GOAL OF THE EXERCISE =>
Each line of the data below that includes the string "body" must be copied.

Stored entries:
Start of Block

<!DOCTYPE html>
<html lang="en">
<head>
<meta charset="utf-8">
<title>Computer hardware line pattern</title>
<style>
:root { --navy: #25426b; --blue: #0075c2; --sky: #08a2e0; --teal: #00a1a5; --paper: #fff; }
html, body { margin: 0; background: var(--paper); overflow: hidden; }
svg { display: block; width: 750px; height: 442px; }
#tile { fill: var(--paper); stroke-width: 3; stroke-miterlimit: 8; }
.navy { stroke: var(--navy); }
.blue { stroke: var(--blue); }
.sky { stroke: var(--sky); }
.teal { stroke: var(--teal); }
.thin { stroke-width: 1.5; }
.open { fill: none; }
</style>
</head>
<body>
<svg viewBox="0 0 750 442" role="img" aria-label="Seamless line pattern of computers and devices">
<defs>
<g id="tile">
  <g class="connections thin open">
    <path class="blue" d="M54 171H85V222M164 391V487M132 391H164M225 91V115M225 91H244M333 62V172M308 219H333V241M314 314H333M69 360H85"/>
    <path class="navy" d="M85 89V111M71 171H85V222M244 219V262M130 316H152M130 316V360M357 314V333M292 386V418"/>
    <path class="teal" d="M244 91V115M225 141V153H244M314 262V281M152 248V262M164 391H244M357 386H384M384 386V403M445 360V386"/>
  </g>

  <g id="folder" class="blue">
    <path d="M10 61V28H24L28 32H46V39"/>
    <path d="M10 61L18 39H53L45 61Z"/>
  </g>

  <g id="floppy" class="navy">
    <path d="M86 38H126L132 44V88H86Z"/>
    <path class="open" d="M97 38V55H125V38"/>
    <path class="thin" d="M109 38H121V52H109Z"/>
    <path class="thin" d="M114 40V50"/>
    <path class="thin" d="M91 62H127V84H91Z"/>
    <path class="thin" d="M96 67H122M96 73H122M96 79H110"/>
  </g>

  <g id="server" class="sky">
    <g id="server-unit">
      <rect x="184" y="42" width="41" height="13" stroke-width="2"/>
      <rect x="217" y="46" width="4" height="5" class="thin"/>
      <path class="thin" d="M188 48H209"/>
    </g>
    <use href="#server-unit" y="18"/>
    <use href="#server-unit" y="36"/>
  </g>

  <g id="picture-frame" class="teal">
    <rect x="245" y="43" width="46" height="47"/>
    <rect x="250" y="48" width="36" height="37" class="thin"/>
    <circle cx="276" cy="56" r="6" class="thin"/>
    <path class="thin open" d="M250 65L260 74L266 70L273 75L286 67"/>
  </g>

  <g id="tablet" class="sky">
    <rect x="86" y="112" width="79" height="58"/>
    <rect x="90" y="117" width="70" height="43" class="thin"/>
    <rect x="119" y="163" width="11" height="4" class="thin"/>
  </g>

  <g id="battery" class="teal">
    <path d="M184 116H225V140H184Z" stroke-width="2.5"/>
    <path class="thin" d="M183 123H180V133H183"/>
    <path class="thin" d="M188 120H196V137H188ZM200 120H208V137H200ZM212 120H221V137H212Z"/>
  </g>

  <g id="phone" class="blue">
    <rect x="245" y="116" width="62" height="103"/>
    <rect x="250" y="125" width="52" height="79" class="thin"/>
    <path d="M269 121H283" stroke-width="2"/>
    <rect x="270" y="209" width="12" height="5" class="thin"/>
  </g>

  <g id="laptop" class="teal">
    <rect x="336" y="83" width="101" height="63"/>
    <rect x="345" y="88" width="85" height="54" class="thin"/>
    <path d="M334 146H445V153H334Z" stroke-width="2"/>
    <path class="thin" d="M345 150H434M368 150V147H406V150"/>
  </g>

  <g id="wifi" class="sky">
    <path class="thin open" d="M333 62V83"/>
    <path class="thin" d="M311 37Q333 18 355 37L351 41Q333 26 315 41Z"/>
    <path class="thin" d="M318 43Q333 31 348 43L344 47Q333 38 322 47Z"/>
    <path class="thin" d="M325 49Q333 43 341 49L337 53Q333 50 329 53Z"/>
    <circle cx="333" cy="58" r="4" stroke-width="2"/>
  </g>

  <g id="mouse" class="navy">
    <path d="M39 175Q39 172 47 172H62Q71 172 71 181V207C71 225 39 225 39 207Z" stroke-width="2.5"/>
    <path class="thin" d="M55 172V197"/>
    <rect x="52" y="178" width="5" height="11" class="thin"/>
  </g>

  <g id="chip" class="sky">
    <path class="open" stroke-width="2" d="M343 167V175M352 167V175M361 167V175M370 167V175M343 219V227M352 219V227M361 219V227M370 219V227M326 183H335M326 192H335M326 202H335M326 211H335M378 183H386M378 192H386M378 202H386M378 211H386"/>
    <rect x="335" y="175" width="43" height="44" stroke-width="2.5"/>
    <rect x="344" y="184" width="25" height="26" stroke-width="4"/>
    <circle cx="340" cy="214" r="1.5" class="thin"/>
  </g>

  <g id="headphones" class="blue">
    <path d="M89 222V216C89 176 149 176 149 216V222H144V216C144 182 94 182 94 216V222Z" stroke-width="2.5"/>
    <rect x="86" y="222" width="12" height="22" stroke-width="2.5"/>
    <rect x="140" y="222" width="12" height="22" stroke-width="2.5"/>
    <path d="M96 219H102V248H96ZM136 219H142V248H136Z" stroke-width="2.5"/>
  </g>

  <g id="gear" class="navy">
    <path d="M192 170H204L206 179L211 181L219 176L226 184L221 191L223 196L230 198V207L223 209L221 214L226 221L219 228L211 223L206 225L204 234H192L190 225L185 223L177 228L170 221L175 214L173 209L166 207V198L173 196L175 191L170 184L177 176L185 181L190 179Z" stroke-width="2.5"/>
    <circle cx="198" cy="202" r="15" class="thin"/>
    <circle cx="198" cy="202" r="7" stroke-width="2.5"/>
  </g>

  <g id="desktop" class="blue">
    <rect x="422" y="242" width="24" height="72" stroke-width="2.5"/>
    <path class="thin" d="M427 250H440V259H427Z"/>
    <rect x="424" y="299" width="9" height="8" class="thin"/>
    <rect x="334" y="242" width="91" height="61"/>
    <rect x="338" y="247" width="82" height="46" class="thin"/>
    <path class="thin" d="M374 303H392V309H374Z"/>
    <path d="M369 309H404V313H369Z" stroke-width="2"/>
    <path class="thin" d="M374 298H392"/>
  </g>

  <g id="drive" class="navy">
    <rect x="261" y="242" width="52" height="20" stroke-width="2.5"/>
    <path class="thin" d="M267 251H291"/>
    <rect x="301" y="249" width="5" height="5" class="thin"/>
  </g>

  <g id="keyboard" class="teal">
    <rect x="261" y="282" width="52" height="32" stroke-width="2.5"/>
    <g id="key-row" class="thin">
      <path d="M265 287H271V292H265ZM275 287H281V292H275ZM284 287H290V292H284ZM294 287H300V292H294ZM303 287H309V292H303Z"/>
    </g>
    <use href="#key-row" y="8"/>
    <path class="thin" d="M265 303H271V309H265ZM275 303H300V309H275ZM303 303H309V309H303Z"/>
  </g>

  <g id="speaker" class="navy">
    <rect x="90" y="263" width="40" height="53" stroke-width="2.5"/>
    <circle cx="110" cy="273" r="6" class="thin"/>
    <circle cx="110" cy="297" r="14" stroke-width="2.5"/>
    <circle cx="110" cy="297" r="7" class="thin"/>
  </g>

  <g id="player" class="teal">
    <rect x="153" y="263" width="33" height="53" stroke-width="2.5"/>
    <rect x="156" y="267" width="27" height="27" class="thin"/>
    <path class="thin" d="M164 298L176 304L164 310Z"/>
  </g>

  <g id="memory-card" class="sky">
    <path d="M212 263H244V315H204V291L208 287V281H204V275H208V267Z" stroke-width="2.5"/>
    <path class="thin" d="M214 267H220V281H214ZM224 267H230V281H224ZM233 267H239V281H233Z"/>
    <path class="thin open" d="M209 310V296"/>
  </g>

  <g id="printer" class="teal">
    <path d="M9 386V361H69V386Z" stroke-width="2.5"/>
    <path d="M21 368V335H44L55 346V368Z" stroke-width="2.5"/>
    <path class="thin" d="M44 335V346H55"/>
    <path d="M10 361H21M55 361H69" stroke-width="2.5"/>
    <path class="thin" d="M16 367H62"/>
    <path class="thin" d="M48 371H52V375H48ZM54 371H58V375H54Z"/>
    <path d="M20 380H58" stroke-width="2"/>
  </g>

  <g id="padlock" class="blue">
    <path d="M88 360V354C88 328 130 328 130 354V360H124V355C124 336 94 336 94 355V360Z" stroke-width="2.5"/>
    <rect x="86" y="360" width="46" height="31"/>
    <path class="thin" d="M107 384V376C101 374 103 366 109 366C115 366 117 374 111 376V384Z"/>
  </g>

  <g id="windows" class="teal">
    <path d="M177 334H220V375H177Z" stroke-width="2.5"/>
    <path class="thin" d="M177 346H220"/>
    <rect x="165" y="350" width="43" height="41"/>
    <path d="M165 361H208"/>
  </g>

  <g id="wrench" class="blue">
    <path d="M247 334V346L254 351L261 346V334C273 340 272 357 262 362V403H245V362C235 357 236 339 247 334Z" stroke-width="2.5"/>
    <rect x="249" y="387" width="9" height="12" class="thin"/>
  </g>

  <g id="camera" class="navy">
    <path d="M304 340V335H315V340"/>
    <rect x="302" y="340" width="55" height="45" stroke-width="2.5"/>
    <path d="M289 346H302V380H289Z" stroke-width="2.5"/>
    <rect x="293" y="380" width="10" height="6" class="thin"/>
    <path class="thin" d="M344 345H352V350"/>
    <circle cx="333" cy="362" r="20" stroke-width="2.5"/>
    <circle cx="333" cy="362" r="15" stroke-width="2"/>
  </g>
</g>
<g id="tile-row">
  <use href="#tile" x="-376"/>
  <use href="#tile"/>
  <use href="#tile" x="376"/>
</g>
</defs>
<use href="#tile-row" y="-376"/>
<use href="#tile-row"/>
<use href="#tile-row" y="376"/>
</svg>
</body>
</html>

End of Block

ANSWER =>
html, body { margin: 0; background: var(--paper); overflow: hidden; }
<body>
</body>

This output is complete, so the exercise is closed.